_What this task involves:_ Write out each line of the records that has "circle" in it.

_Supplied records:_
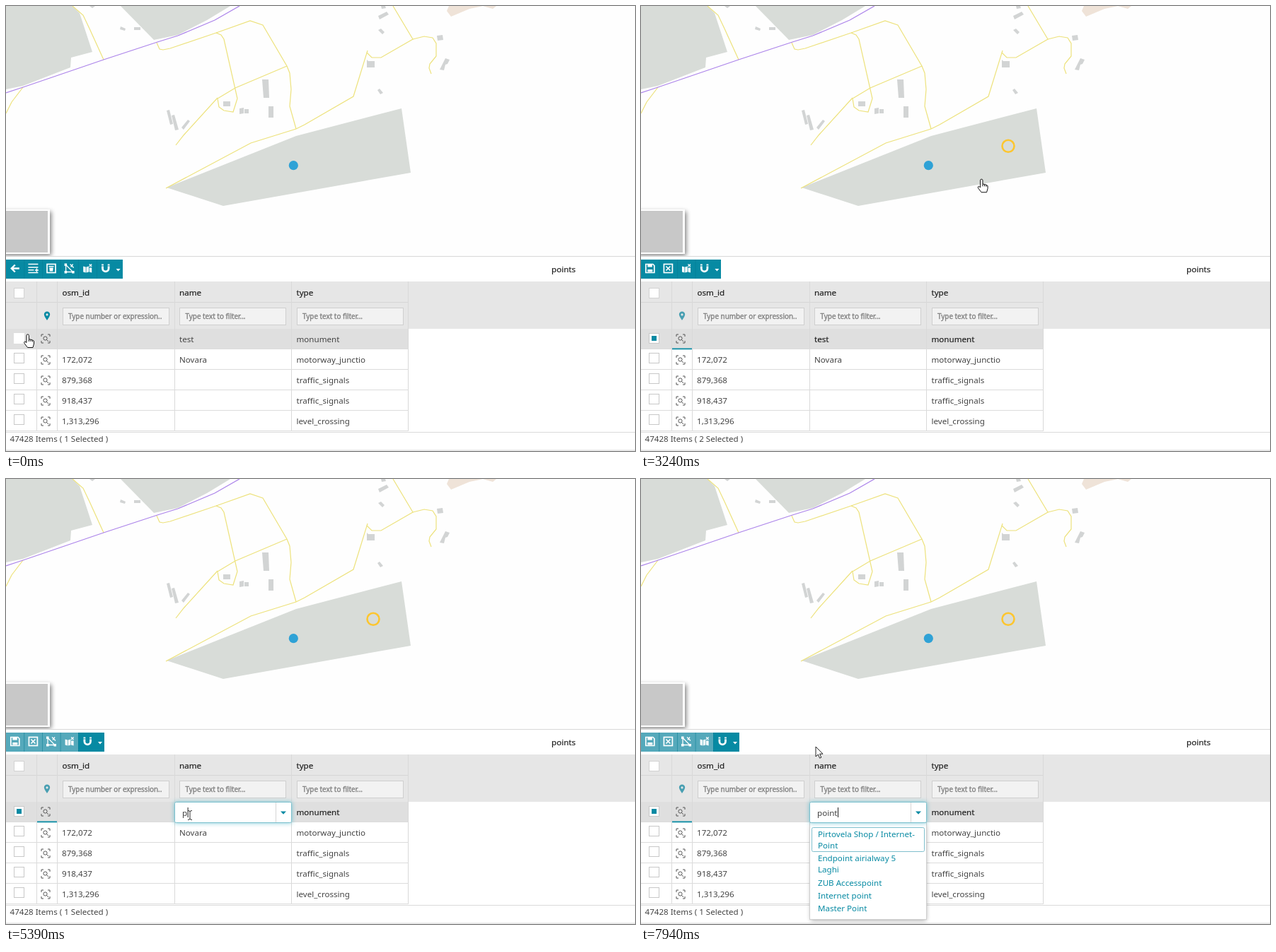
Animation of 889x630 px, one loop 8000 ms. Source, as an HTML page:

```html
<!DOCTYPE html>
<html lang="en">
<head>
<meta charset="utf-8">
<title>Points table</title>
<style>
html, body { margin: 0; width: 100%; height: 100%; overflow: hidden; background: #fefefe; }
svg { display: block; }
text { font: 11.6px "Noto Sans", "Open Sans", sans-serif; fill: #444; white-space: pre; }
.dark { fill: #222; stroke: #222; stroke-width: .2px; }
.hint { font-size: 9.9px; fill: #808080; stroke: #808080; stroke-width: .35px; }
.tip { font-size: 10px; fill: #fff; text-anchor: middle; }
.teal { fill: #078aa3; }
.land { fill: #d8dcd8; }
.house { fill: #d2d4d4; }
.road { fill: none; stroke: #ede27c; stroke-width: 1.2; }
.icon { fill: none; stroke: #fff; stroke-width: 1.7; }
.icon .solid { fill: #fff; stroke: none; }
</style>
</head>
<body>
<svg width="889" height="630" viewBox="0 0 889 630">
<defs>
  <filter id="blur" x="-50%" y="-50%" width="200%" height="200%"><feGaussianBlur stdDeviation="3"/></filter>
</defs>
<g id="base"></g>
<g id="live"></g>
</svg>
<script>
const LOOP = 8000, TEAL = '#078aa3', PALE = '#55a9bb';
const base = document.getElementById('base');
const live = document.getElementById('live');

const rect = (x, y, w, h, fill, extra = '') =>
  `<rect x="${x}" y="${y}" width="${w}" height="${h}" fill="${fill}" ${extra}/>`;
const box = (x, y, w, h, fill, stroke) => rect(x + .5, y + .5, w - 1, h - 1, fill, `stroke="${stroke}"`);
const text = (x, y, s, cls = '') => `<text x="${x}" y="${y}" class="${cls}">${s}</text>`;
const path = (d, attrs) => `<path d="${d}" ${attrs}/>`;
const circle = (x, y, r, attrs) => `<circle cx="${x}" cy="${y}" r="${r}" ${attrs}/>`;
const at = (x, y, s, attrs = '') => `<g transform="translate(${x} ${y})" ${attrs}>${s}</g>`;
const between = (t, a, b) => t >= a && t < b;
const clamp = v => Math.max(0, Math.min(1, v));

// ---------- still parts ----------
const land = [
  'M0 0H94L104 10L122 65L92 73L91 87L24 113L0 118Z',
  'M162 0L209 48L243 41L284 20L317 0Z',
  'M227 257L410 184L559 145L572 236L307 283Z'
];
const roads = [
  'M0 152L8 136L24 115',
  'M94 0L109 13L118 32L138 76',
  'M213 52L217 61L222 62L232 60L297 38L345 21L363 27L397 85L401 95L403 118L401 142L410 174',
  'M297 38L304 41L308 47L327 131L321 150L308 148L301 143L299 131L324 116L397 85',
  'M240 197L251 183L299 130',
  'M226 258L346 194L410 174L422 168L491 128L511 63',
  'M510 66L517 73H530L575 47L547 0',
  'M575 47L591 43L603 45L608 53V71L599 82L598 88L601 96'
];
const houses = 'M362 104h9l1 26h-8zM307 135h10v7h-10zM330 145l6-1v8l-6 1zM337 146h6v6h-6z' +
  'M371 142h7v16h-7zM227 148l4-1 5 20-4 1zM234 155l4-1 6 21-5 1zM257 161l3 2-9 12-3-3z' +
  'M162 29l7 3-1 3-7-2zM181 30h9v4h-9zM118 0h8l-4 3zM510 76l2 2h9v9h-11zM525 119l3-2 5 6-4 2z' +
  'M526 14l12-6 3 4-13 7zM530 0h6l1 3-6 1zM526 34l4-2 5 5-3 3zM609 42l8-1 1 7-8 1z' +
  'M621 74l6 2-3 6-3 1-2 8-6-1z';

const zoomIcon = (x, y) => at(x, y,
  path('M-6-3V-6H-3M3-6H6V-3M6 3V6H3M-3 6H-6V3M1.4 1.4L4 4', '') + circle(-.5, -.5, 2.6, ''),
  'fill="none" stroke="#555"');

function still() {
  let s = land.map(d => path(d, 'class="land"')).join('');
  s += path('M623 7L629 15L655 4L674 0L688 4L693 0H626Z', 'fill="#efe3d8"');
  s += path(houses, 'class="house"');
  s += roads.map(d => path(d, 'class="road"')).join('');
  s += path('M0 123L24 115L138 76L214 51L243 42L295 20L330 0', 'fill="none" stroke="#ac84ea" stroke-width="1.3"');
  s += rect(-4, 291, 68, 62, '#000', 'opacity=".5" filter="url(#blur)"');
  s += rect(0, 288, 62, 63, '#fff') + rect(0, 290, 59, 59, '#c8c8c8');

  s += rect(0, 354, 889, 276, '#fff') + rect(0, 354, 889, 1, '#d8d8d8');
  s += text(771, 377, 'points', 'dark');
  s += rect(0, 390, 889, 67, '#e6e6e6') + rect(0, 457, 569, 29, '#dfdfdf');
  s += rect(0, 419, 569, 1, '#d6d6d6');
  for (const x of [43, 72, 238, 403, 568]) s += rect(x, 390, 1, 212, '#d9d9d9');
  for (let y = 485; y < 603; y += 29) s += rect(0, y, 569, 1, '#dcdcdc');
  s += box(11, 399, 15, 15, '#fff', '#d2d2d2');
  [[80, 'osm_id', 'Type number or expression..'], [245.5, 'name', 'Type text to filter...'],
   [411, 'type', 'Type text to filter...']].forEach(([x, title, hint]) => {
    s += text(x - .5, 410, title, 'dark');
    s += box(Math.floor(x), 427, 151, 25, '#f2f2f2', '#cfcfcf') + text(x + 8, 443, hint, 'hint');
  });
  [['172,072', 'Novara', 'motorway_junctio'], ['879,368', '', 'traffic_signals'],
   ['918,437', '', 'traffic_signals'], ['1,313,296', '', 'level_crossing']].forEach((row, i) => {
    const y = 505 + 29 * i;
    [79, 245, 410.5].forEach((x, k) => s += text(x, y, row[k]));
    s += box(11, y - 14, 15, 15, '#fff', '#c8c8c8') + zoomIcon(56, y - 4);
  });
  s += zoomIcon(56, 471);
  s += rect(0, 603, 889, 1, '#dadada') + rect(0, 628, 889, 2, '#e9e9e9');
  return s;
}

// ---------- toolbar ----------
const icons = {
  back: path('M6 0H-5M0-5L-5 0L0 5', 'stroke-width="2.4"'),
  add: path('M-7-6H7M-7-1.5H7M-7 6H7M-7 2.3H1M5 0V5M2.5 2.5H7.5', 'stroke-width="1.5"'),
  trash: rect(-6, -6, 12, 12, 'none') + path('M-3.5-3.5H3.5V-2H-3.5ZM-2.8-1H2.8L2.2 4H-2.2Z', 'class="solid"'),
  shape: path('M-5-5V5H5L-5-5M1-6L6-1M5-6L2-2', 'stroke-width="1.3"') +
    path('M-7-7h3.5v3.5h-3.5zM-7 3.5h3.5V7h-3.5zM3.5 3.5H7V7H3.5z', 'class="solid"'),
  map: path('M-6-3L-2.5-2V6L-6 5ZM-1.7-2L1.7-3V5L-1.7 6ZM2.5-1H6V6L2.5 5Z', 'class="solid"') +
    path('M2.5-6L6-2.5M6-6L2.5-2.5', 'stroke-width="1.3"'),
  magnet: path('M-4.3-6V0A4.3 4.3 0 0 0 4.3 0V-6', 'stroke-width="2.8"') +
    path('M-6-3.6H-2.5M2.5-3.6H6', `stroke="${TEAL}" stroke-width="1"`),
  save: path('M-6-6H4L6-4V6H-6Z', '') + path('M-3.5-6H3V-2H-3.5ZM-3.5 1.5H3.5V5H-3.5Z', 'class="solid"'),
  close: rect(-6, -6, 12, 12, 'none') + path('M-3-3L3 3M3-3L-3 3', '')
};

function toolbar(names, pale) {
  const end = names.length * 25.6, w = Math.round(end + 11);
  let s = rect(0, 359, w, 27, TEAL);
  if (pale) s += rect(0, 359, end - 26, 27, PALE);
  for (let i = 1; i < names.length; i++) s += rect(i * 25.6, 359, .5, 27, '#067a91');
  s += names.map((n, i) => at(12.8 + i * 25.6, 371.5, icons[n], 'class="icon"')).join('');
  return s + path(`M${end + 2} 372h6l-3 3.5z`, 'fill="#fff"');
}

function toolsAt(t) {
  if (t < 470) return toolbar(['back', 'add', 'trash', 'shape', 'map', 'magnet']);
  if (t < 2880) return toolbar(['back', 'add', 'trash', 'map', 'magnet']);
  if (t < 4660) return toolbar(['save', 'close', 'map', 'magnet']);
  return toolbar(['save', 'close', 'shape', 'map', 'magnet'], true);
}

// ---------- pointer ----------
const track = [
  [70, 31, 465], [240, 18, 467], [1020, 18, 467], [1250, 330, 300], [1400, 480, 220],
  [1490, 454, 214], [1820, 406, 224], [2080, 406, 224], [2440, 508, 200], [2570, 519, 196],
  [3170, 519, 196], [3500, 345, 425], [3770, 288, 468], [3910, 270, 489], [3980, 270, 489],
  [4260, 258, 476], [7600, 258, 476], [7900, 247, 379]
];
function pointer(t) {
  const i = track.findIndex(k => k[0] > t);
  if (i === 0) return track[0].slice(1);
  if (i < 0) return track[track.length - 1].slice(1);
  const [a, x, y] = track[i - 1], [b, u, v] = track[i], p = (t - a) / (b - a);
  return [x + (u - x) * p, y + (v - y) * p];
}

const hand = path('M-2 9V1.6A1.7 1.7 0 0 1 1.4 1.6V6.8L4 7.2L6.5 8L8.5 9.3V13L7 18.5H-.5L-5 12.6Q-6 10.3-4.3 10L-2 11.5ZM1.4 7V10M4 7.5V10M6.4 8.3V10.5',
  'fill="#fff" stroke="#111" stroke-linejoin="round"');
const arrow = path('M0 0V14L3.3 11L5.6 16.2L7.8 15.2L5.6 10.2H10Z', 'fill="#fff" stroke="#222"');
const beam = path('M-3-6.5Q0-6.5 0-5Q0-6.5 3-6.5M0-5V5M-3 6.5Q0 6.5 0 5Q0 6.5 3 6.5', 'fill="none" stroke="#333"');

const presses = [[240, 340], [2020, 2570], [4460, 4540], [4600, 4660]];
function cursor(t) {
  const [x, y] = pointer(t);
  let s = '';
  if (presses.some(p => between(t, ...p)))
    s += circle(x, y + (t > 4000 ? -3 : 1), 9.5, 'fill="#f2e92a" opacity=".72"');
  const editing = t >= 4660;
  if (editing && y > 457) return s + at(x + 2, y, beam);
  return s + at(x, y, editing ? arrow : hand);
}

// ---------- map points ----------
function points(t) {
  const dot = circle(406.3, 225.7, 6.6, `fill="#2fa2d6"`);
  if (t < 540) return dot;
  const ring = (x, y, fill) => circle(x, y, 8.5, `fill="${fill}" stroke="#fdc62f" stroke-width="2.6"`);
  if (t >= 2880) return dot + ring(519, 198.3, 'none');
  if (t < 2080) return ring(405.7, 228, 'rgba(255,255,255,.7)') + circle(406.3, 226.5, 6.4, 'fill="#45a9dc"');
  const [x, y] = pointer(t - 40);
  return dot + ring(x, y + 2, 'rgba(255,255,255,.55)') +
    circle(x, y + 2, 4.6, 'fill="#1d8fe6" stroke="#fff" stroke-width="1.2"');
}

// ---------- cell editor ----------
const word = 'point', strokes = [5390, 5530, 5740, 5920, 6080];
const options = [[507, 'Pirtovela Shop / Internet-'], [523, 'Point'], [541, 'Endpoint airialway 5'],
  [557, 'Laghi'], [576, 'ZUB Accesspoint'], [594, 'Internet point'], [612, 'Master Point']];

function spinner(t) {
  let s = '';
  const lead = Math.floor(t / 80) % 8;
  for (let i = 0; i < 8; i++) {
    const a = (lead - i) * Math.PI / 4;
    s += circle(391 + 4 * Math.cos(a), 472 + 4 * Math.sin(a), 1.4, `fill="#333" opacity="${1 - i / 8}"`);
  }
  return s;
}

function editor(t) {
  const typed = word.slice(0, strokes.filter(k => t >= k).length);
  const busy = between(t, 5460, 6300) || between(t, 7080, 7300);
  const open = t >= 5460, bottom = busy ? 517 : 624;
  let s = '';
  if (open) {
    s += rect(240, 490, 163, bottom - 489, '#000', 'opacity=".35" filter="url(#blur)"');
    s += box(238, 486, 166, bottom - 486, '#fff', '#cfcfcf');
    if (busy) s += text(249, 506, 'No results', 'teal');
    else {
      s += rect(241.5, 493.5, 159, 34, '#fff', 'rx="2" stroke="#7fbfcd"');
      s += options.map(([y, label]) => text(250, y, label, 'teal')).join('');
    }
  }
  s += rect(238, 457, 166, 30, '#46b4c8', 'opacity=".7" filter="url(#blur)"');
  s += rect(238.5, 457.5, 165, 29, '#fff', 'rx="2" stroke="#7cc0cd"') + rect(381, 458, 1, 28, '#d5d5d5');
  if (typed) {
    const w = [0, 7.1, 14.1, 17.1, 24.3, 28.5][typed.length];
    s += text(249, 476.5, typed) + rect(249.5 + w, 465, 1, 14, '#222');
  } else {
    s += rect(249, 464, 20.5, 16, '#3390ff') + `<text x="249" y="476.5" style="fill:#fff">test</text>`;
  }
  return s + (busy ? spinner(t) : path('M388 470.5h8l-4 4.2z', `fill="${TEAL}"`));
}

function tooltip(t) {
  const show = (a, b) => clamp((t - a) / 70) * clamp((b - t) / 70);
  const o = Math.max(show(3500, 3880), show(7660, 7900));
  if (!o) return '';
  return `<g opacity="${o}">` + path('M238 388H404V420H326L321 424.5L316 420H238Z', 'fill="#000" opacity=".27"') +
    text(321, 400, 'Quick search is not available in', 'tip') + text(321, 414, 'edit mode', 'tip') + '</g>';
}

// ---------- whole picture ----------
function scene(t) {
  const checked = t >= 330, edit = t >= 2880, editing = t >= 4660;
  const count = checked && !editing ? 2 : 1;
  let s = points(t) + toolsAt(t);
  s += path('M58 445Q53.8 439 53.8 436.8A4.2 4.2 0 0 1 62.2 436.8Q62.2 439 58 445ZM58 435.3A1.6 1.6 0 1 0 58 438.5A1.6 1.6 0 1 0 58 435.3Z',
    `fill="${edit ? '#489fb2' : TEAL}" fill-rule="evenodd"`);
  s += checked ? box(11, 463, 15, 15, '#fff', '#c8c8c8') + rect(15, 467, 7, 7, TEAL) : rect(11, 463, 15, 15, '#fff');
  const cls = checked ? 'dark' : '';
  s += text(245, 476, 'test', cls) + text(410.5, 476, 'monument', cls);
  if (edit) s += rect(44, 484.5, 28, 1.8, TEAL);
  if (between(t, 3850, 4120)) s += rect(0, 486, 569, 28, '#000', 'opacity=".07"');
  s += text(5.5, 617, `47428 Items ( ${count} Selected )`);
  if (editing) s += editor(t);
  return s + tooltip(t) + cursor(t);
}

base.innerHTML = still();
function frame() {
  live.innerHTML = scene(performance.now() % LOOP);
  requestAnimationFrame(frame);
}
frame();
</script>
</body>
</html>
```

_Reply:_
const circle = (x, y, r, attrs) => `<circle cx="${x}" cy="${y}" r="${r}" ${attrs}/>`;
  path('M-6-3V-6H-3M3-6H6V-3M6 3V6H3M-3 6H-6V3M1.4 1.4L4 4', '') + circle(-.5, -.5, 2.6, ''),
    s += circle(x, y + (t > 4000 ? -3 : 1), 9.5, 'fill="#f2e92a" opacity=".72"');
  const dot = circle(406.3, 225.7, 6.6, `fill="#2fa2d6"`);
  const ring = (x, y, fill) => circle(x, y, 8.5, `fill="${fill}" stroke="#fdc62f" stroke-width="2.6"`);
  if (t < 2080) return ring(405.7, 228, 'rgba(255,255,255,.7)') + circle(406.3, 226.5, 6.4, 'fill="#45a9dc"');
    circle(x, y + 2, 4.6, 'fill="#1d8fe6" stroke="#fff" stroke-width="1.2"');
    s += circle(391 + 4 * Math.cos(a), 472 + 4 * Math.sin(a), 1.4, `fill="#333" opacity="${1 - i / 8}"`);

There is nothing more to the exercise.